● **Work request**
Reproduce the data below word for word, setting aside any picture it holds.

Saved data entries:

==================================================

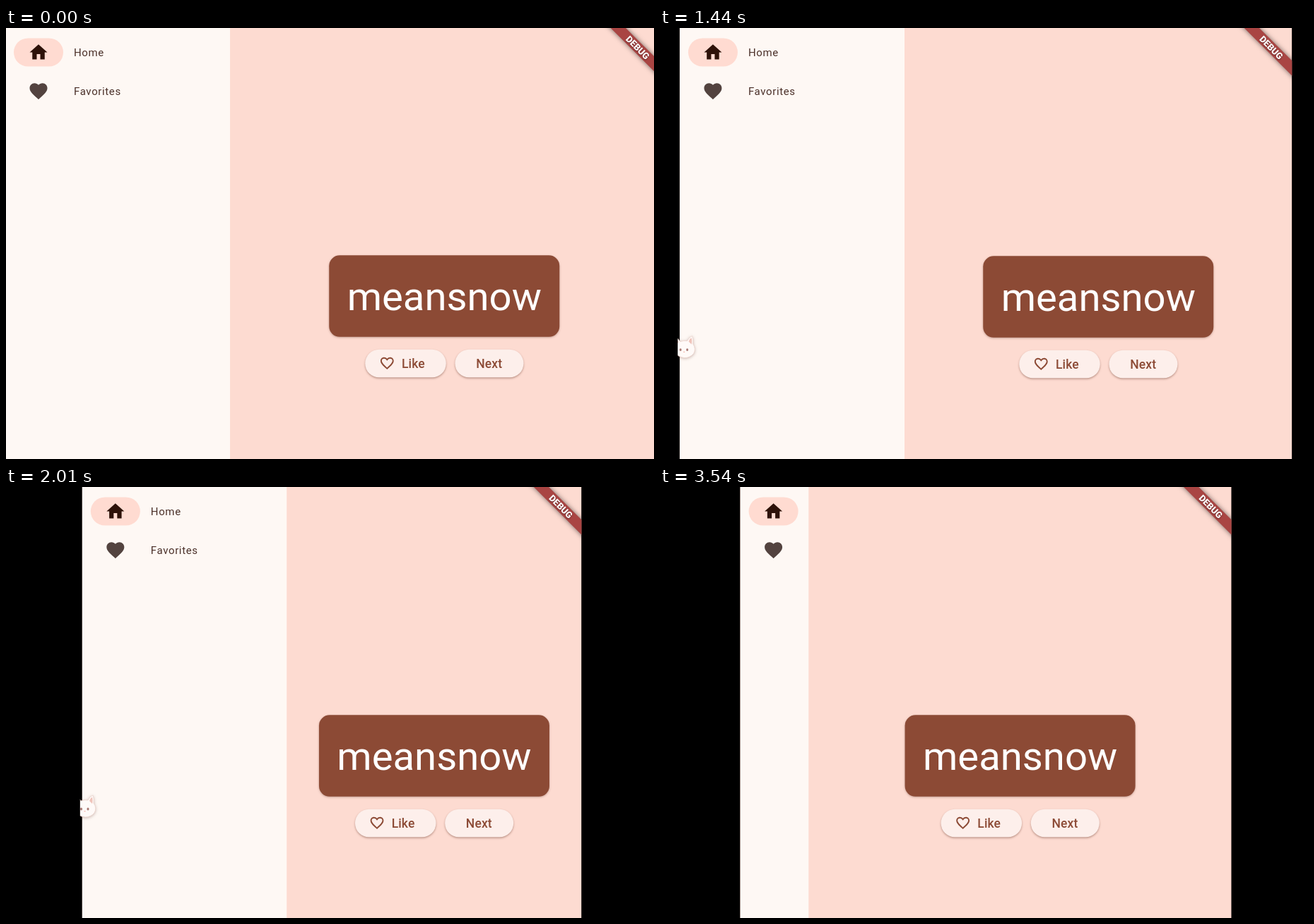
These frames come from a looping animation (917 px wide and 611 px high, 3.61 s). An HTML page with a canvas:

```html
<!DOCTYPE html>
<html lang="en">
<head>
<meta charset="utf-8">
<title>Resizing app window</title>
<style>
html, body { margin: 0; width: 100%; height: 100%; overflow: hidden; background: #000; }
canvas { display: block; }
</style>
</head>
<body>
<canvas id="stage" width="917" height="611"></canvas>
<script>
const LOOP = 3610, W = 917, H = 611, CENTER = 461;
const ctx = document.getElementById('stage').getContext('2d');

const HEART = new Path2D('M12 21.35l-1.45-1.32C5.4 15.36 2 12.28 2 8.5 2 5.42 4.42 3 7.5 3c1.74 0 3.41.81 4.5 2.09C13.09 3.81 14.76 3 16.5 3 19.58 3 22 5.42 22 8.5c0 3.78-3.4 6.86-8.55 11.54z');
const HOME = new Path2D('M10 20v-6h4v6h5v-8h3L12 3 2 12h3v8z');
const CAT = new Path2D('M1 2Q5 3 9 9Q14 7 19 8Q22 2 26 1Q28 6 27 12Q32 19 28 26Q23 32 15 32Q6 31 3 25Q0 19 3 13Q0 7 1 2z');

// [time, value] pairs; each stretch is linear unless eased
const EDGE = [[1200, -1.3], [1590, 45.5], [1760, 62], [2010, 107.5], [2190, 113.3]];
const CAT_X = [[880, -42], [1020, -7], [1200, -7], [1590, 36], [1760, 52], [2010, 97],
  [2190, 100], [2440, 100], [2900, 430], [3010, 430], [3350, 470]];
const CAT_Y = [[1200, 435], [1590, 436], [2440, 436], [2900, 467], [3010, 467], [3350, 620]];

const smooth = p => p * p * (3 - 2 * p);
const clamp = p => Math.min(1, Math.max(0, p));

function track(keys, t, ease = p => p) {
  const i = keys.findIndex(k => k[0] > t);
  if (i < 0) return keys[keys.length - 1][1];
  if (i === 0) return keys[0][1];
  const [t0, a] = keys[i - 1], [t1, b] = keys[i];
  return a + (b - a) * ease((t - t0) / (t1 - t0));
}

function rect(x, y, w, h, color) {
  ctx.fillStyle = color;
  ctx.fillRect(x, y, w, h);
}

function pill(x, y, w, h, r, color) {
  ctx.beginPath();
  ctx.roundRect(x, y, w, h, r);
  ctx.fillStyle = color;
  ctx.fill();
}

function shadow(color, blur, dy) {
  ctx.shadowColor = color;
  ctx.shadowBlur = blur;
  ctx.shadowOffsetY = dy;
}

function text(str, x, y, font, color, spacing = 0) {
  ctx.font = font + ' Roboto, sans-serif';
  ctx.letterSpacing = spacing + 'px';
  ctx.fillStyle = color;
  ctx.fillText(str, x, y);
}

// Runs a drawing step with its own transform, clip and style
function scoped(draw) {
  ctx.save();
  draw();
  ctx.restore();
}

function icon(path, x, y, size, color, outlined) {
  scoped(() => {
    ctx.translate(x, y);
    ctx.scale(size / 24, size / 24);
    ctx.fillStyle = ctx.strokeStyle = color;
    if (!outlined) return ctx.fill(path);
    ctx.clip(path);
    ctx.lineWidth = 4;
    ctx.stroke(path);
  });
}

function drawRail(left, width, open) {
  scoped(() => {
    ctx.beginPath();
    ctx.rect(left, 0, width, H);
    ctx.clip();
    rect(left, 0, width, H, '#fef8f4');
    pill(left + 12.3, 14.5, 70, 40, 20, '#ffdbd1');
    icon(HOME, left + 32.3, 19.5, 30, '#2e1209');
    icon(HEART, left + 32.3, 74.5, 30, '#53433f');
    ctx.globalAlpha = clamp(open * 4);
    text('Home', left + 97.3, 40, '15px', '#4b3029', 0.63);
    text('Favorites', left + 97.3, 95, '15px', '#4b3029', 0.63);
  });
}

function drawContent(cx, dy) {
  scoped(() => {
    ctx.translate(cx, dy);
    scoped(() => {
      shadow('rgba(90,40,25,.35)', 3, 1);
      pill(-163, 322.3, 326, 115.5, 15, '#8c4a35');
    });
    scoped(() => {
      shadow('rgba(90,40,25,.4)', 3, 1.5);
      pill(-112, 455.8, 114.5, 39.5, 19.7, '#fdefeb');
      pill(15.2, 455.8, 97, 39.5, 19.7, '#fdefeb');
    });
    text('meansnow', -137.6, 400, '56.25px', '#fff');
    icon(HEART, -92.2, 464, 22.5, '#8c4a35', true);
    text('Like', -60.3, 482, '500 17.5px', '#8c4a35', 0.12);
    text('Next', 44.9, 482, '500 17.5px', '#8c4a35', 0.12);
  });
}

function drawBanner(right) {
  scoped(() => {
    ctx.translate(right - 29.3, 27.7);
    ctx.rotate(Math.PI / 4);
    scoped(() => {
      shadow('rgba(0,0,0,.55)', 7, 0);
      rect(-70, -7.5, 140, 15, '#a94543');
    });
    ctx.textAlign = 'center';
    shadow('rgba(0,0,0,.4)', 2, 1);
    text('DEBUG', 0, 4.6, '900 12.75px', '#fff');
  });
}

function drawCat(x, y, clipLeft) {
  scoped(() => {
    ctx.beginPath();
    ctx.rect(clipLeft, 0, W, H);
    ctx.clip();
    ctx.translate(x, y);
    scoped(() => {
      shadow('rgba(110,70,60,.4)', 4, 1);
      ctx.fillStyle = '#fffaf8';
      ctx.fill(CAT);
    });
    ctx.strokeStyle = '#ecd3cc';
    ctx.lineWidth = 0.8;
    ctx.stroke(CAT);
    ctx.fillStyle = '#f0c4ba';
    ctx.fill(new Path2D('M3 5Q6 7 7 10L4 12zM21 9Q23 4 25 4Q26 8 25 13z'));
    ctx.fillStyle = '#a87872';
    for (const ex of [9.5, 19]) {
      ctx.beginPath();
      ctx.ellipse(ex, 20.5, 1.5, 1.9, 0, 0, 7);
      ctx.fill();
    }
    ctx.fillStyle = '#f3b8b0';
    ctx.fillRect(13.5, 23, 2, 1.3);
  });
}

function draw(now) {
  const t = now % LOOP;
  const left = track(EDGE, t), right = 2 * CENTER - left;
  const open = 1 - smooth(clamp((t - 1966) / 200));
  const rail = 97.2 + 221.3 * open;

  rect(0, 0, W, H, '#000');
  scoped(() => {
    ctx.beginPath();
    ctx.rect(left, 0, right - left, H);
    ctx.clip();
    rect(left, 0, right - left, H, '#fddbd1');
    drawRail(left, rail, open);
    drawContent((left + rail + right) / 2, clamp((t - 1200) / 150));
    drawBanner(right);
  });

  const ease = t > 2400 ? smooth : undefined;
  drawCat(track(CAT_X, t, ease), track(CAT_Y, t, ease), left - 2.7);
}

const start = performance.now();
function tick() {
  draw(performance.now() - start);
  requestAnimationFrame(tick);
}
tick();
</script>
</body>
</html>
```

==================================================

● **Response to the task**
These frames come from a looping animation (917 px wide and 611 px high, 3.61 s). An HTML page with a canvas:

```html
<!DOCTYPE html>
<html lang="en">
<head>
<meta charset="utf-8">
<title>Resizing app window</title>
<style>
html, body { margin: 0; width: 100%; height: 100%; overflow: hidden; background: #000; }
canvas { display: block; }
</style>
</head>
<body>
<canvas id="stage" width="917" height="611"></canvas>
<script>
const LOOP = 3610, W = 917, H = 611, CENTER = 461;
const ctx = document.getElementById('stage').getContext('2d');

const HEART = new Path2D('M12 21.35l-1.45-1.32C5.4 15.36 2 12.28 2 8.5 2 5.42 4.42 3 7.5 3c1.74 0 3.41.81 4.5 2.09C13.09 3.81 14.76 3 16.5 3 19.58 3 22 5.42 22 8.5c0 3.78-3.4 6.86-8.55 11.54z');
const HOME = new Path2D('M10 20v-6h4v6h5v-8h3L12 3 2 12h3v8z');
const CAT = new Path2D('M1 2Q5 3 9 9Q14 7 19 8Q22 2 26 1Q28 6 27 12Q32 19 28 26Q23 32 15 32Q6 31 3 25Q0 19 3 13Q0 7 1 2z');

// [time, value] pairs; each stretch is linear unless eased
const EDGE = [[1200, -1.3], [1590, 45.5], [1760, 62], [2010, 107.5], [2190, 113.3]];
const CAT_X = [[880, -42], [1020, -7], [1200, -7], [1590, 36], [1760, 52], [2010, 97],
  [2190, 100], [2440, 100], [2900, 430], [3010, 430], [3350, 470]];
const CAT_Y = [[1200, 435], [1590, 436], [2440, 436], [2900, 467], [3010, 467], [3350, 620]];

const smooth = p => p * p * (3 - 2 * p);
const clamp = p => Math.min(1, Math.max(0, p));

function track(keys, t, ease = p => p) {
  const i = keys.findIndex(k => k[0] > t);
  if (i < 0) return keys[keys.length - 1][1];
  if (i === 0) return keys[0][1];
  const [t0, a] = keys[i - 1], [t1, b] = keys[i];
  return a + (b - a) * ease((t - t0) / (t1 - t0));
}

function rect(x, y, w, h, color) {
  ctx.fillStyle = color;
  ctx.fillRect(x, y, w, h);
}

function pill(x, y, w, h, r, color) {
  ctx.beginPath();
  ctx.roundRect(x, y, w, h, r);
  ctx.fillStyle = color;
  ctx.fill();
}

function shadow(color, blur, dy) {
  ctx.shadowColor = color;
  ctx.shadowBlur = blur;
  ctx.shadowOffsetY = dy;
}

function text(str, x, y, font, color, spacing = 0) {
  ctx.font = font + ' Roboto, sans-serif';
  ctx.letterSpacing = spacing + 'px';
  ctx.fillStyle = color;
  ctx.fillText(str, x, y);
}

// Runs a drawing step with its own transform, clip and style
function scoped(draw) {
  ctx.save();
  draw();
  ctx.restore();
}

function icon(path, x, y, size, color, outlined) {
  scoped(() => {
    ctx.translate(x, y);
    ctx.scale(size / 24, size / 24);
    ctx.fillStyle = ctx.strokeStyle = color;
    if (!outlined) return ctx.fill(path);
    ctx.clip(path);
    ctx.lineWidth = 4;
    ctx.stroke(path);
  });
}

function drawRail(left, width, open) {
  scoped(() => {
    ctx.beginPath();
    ctx.rect(left, 0, width, H);
    ctx.clip();
    rect(left, 0, width, H, '#fef8f4');
    pill(left + 12.3, 14.5, 70, 40, 20, '#ffdbd1');
    icon(HOME, left + 32.3, 19.5, 30, '#2e1209');
    icon(HEART, left + 32.3, 74.5, 30, '#53433f');
    ctx.globalAlpha = clamp(open * 4);
    text('Home', left + 97.3, 40, '15px', '#4b3029', 0.63);
    text('Favorites', left + 97.3, 95, '15px', '#4b3029', 0.63);
  });
}

function drawContent(cx, dy) {
  scoped(() => {
    ctx.translate(cx, dy);
    scoped(() => {
      shadow('rgba(90,40,25,.35)', 3, 1);
      pill(-163, 322.3, 326, 115.5, 15, '#8c4a35');
    });
    scoped(() => {
      shadow('rgba(90,40,25,.4)', 3, 1.5);
      pill(-112, 455.8, 114.5, 39.5, 19.7, '#fdefeb');
      pill(15.2, 455.8, 97, 39.5, 19.7, '#fdefeb');
    });
    text('meansnow', -137.6, 400, '56.25px', '#fff');
    icon(HEART, -92.2, 464, 22.5, '#8c4a35', true);
    text('Like', -60.3, 482, '500 17.5px', '#8c4a35', 0.12);
    text('Next', 44.9, 482, '500 17.5px', '#8c4a35', 0.12);
  });
}

function drawBanner(right) {
  scoped(() => {
    ctx.translate(right - 29.3, 27.7);
    ctx.rotate(Math.PI / 4);
    scoped(() => {
      shadow('rgba(0,0,0,.55)', 7, 0);
      rect(-70, -7.5, 140, 15, '#a94543');
    });
    ctx.textAlign = 'center';
    shadow('rgba(0,0,0,.4)', 2, 1);
    text('DEBUG', 0, 4.6, '900 12.75px', '#fff');
  });
}

function drawCat(x, y, clipLeft) {
  scoped(() => {
    ctx.beginPath();
    ctx.rect(clipLeft, 0, W, H);
    ctx.clip();
    ctx.translate(x, y);
    scoped(() => {
      shadow('rgba(110,70,60,.4)', 4, 1);
      ctx.fillStyle = '#fffaf8';
      ctx.fill(CAT);
    });
    ctx.strokeStyle = '#ecd3cc';
    ctx.lineWidth = 0.8;
    ctx.stroke(CAT);
    ctx.fillStyle = '#f0c4ba';
    ctx.fill(new Path2D('M3 5Q6 7 7 10L4 12zM21 9Q23 4 25 4Q26 8 25 13z'));
    ctx.fillStyle = '#a87872';
    for (const ex of [9.5, 19]) {
      ctx.beginPath();
      ctx.ellipse(ex, 20.5, 1.5, 1.9, 0, 0, 7);
      ctx.fill();
    }
    ctx.fillStyle = '#f3b8b0';
    ctx.fillRect(13.5, 23, 2, 1.3);
  });
}

function draw(now) {
  const t = now % LOOP;
  const left = track(EDGE, t), right = 2 * CENTER - left;
  const open = 1 - smooth(clamp((t - 1966) / 200));
  const rail = 97.2 + 221.3 * open;

  rect(0, 0, W, H, '#000');
  scoped(() => {
    ctx.beginPath();
    ctx.rect(left, 0, right - left, H);
    ctx.clip();
    rect(left, 0, right - left, H, '#fddbd1');
    drawRail(left, rail, open);
    drawContent((left + rail + right) / 2, clamp((t - 1200) / 150));
    drawBanner(right);
  });

  const ease = t > 2400 ? smooth : undefined;
  drawCat(track(CAT_X, t, ease), track(CAT_Y, t, ease), left - 2.7);
}

const start = performance.now();
function tick() {
  draw(performance.now() - start);
  requestAnimationFrame(tick);
}
tick();
</script>
</body>
</html>
```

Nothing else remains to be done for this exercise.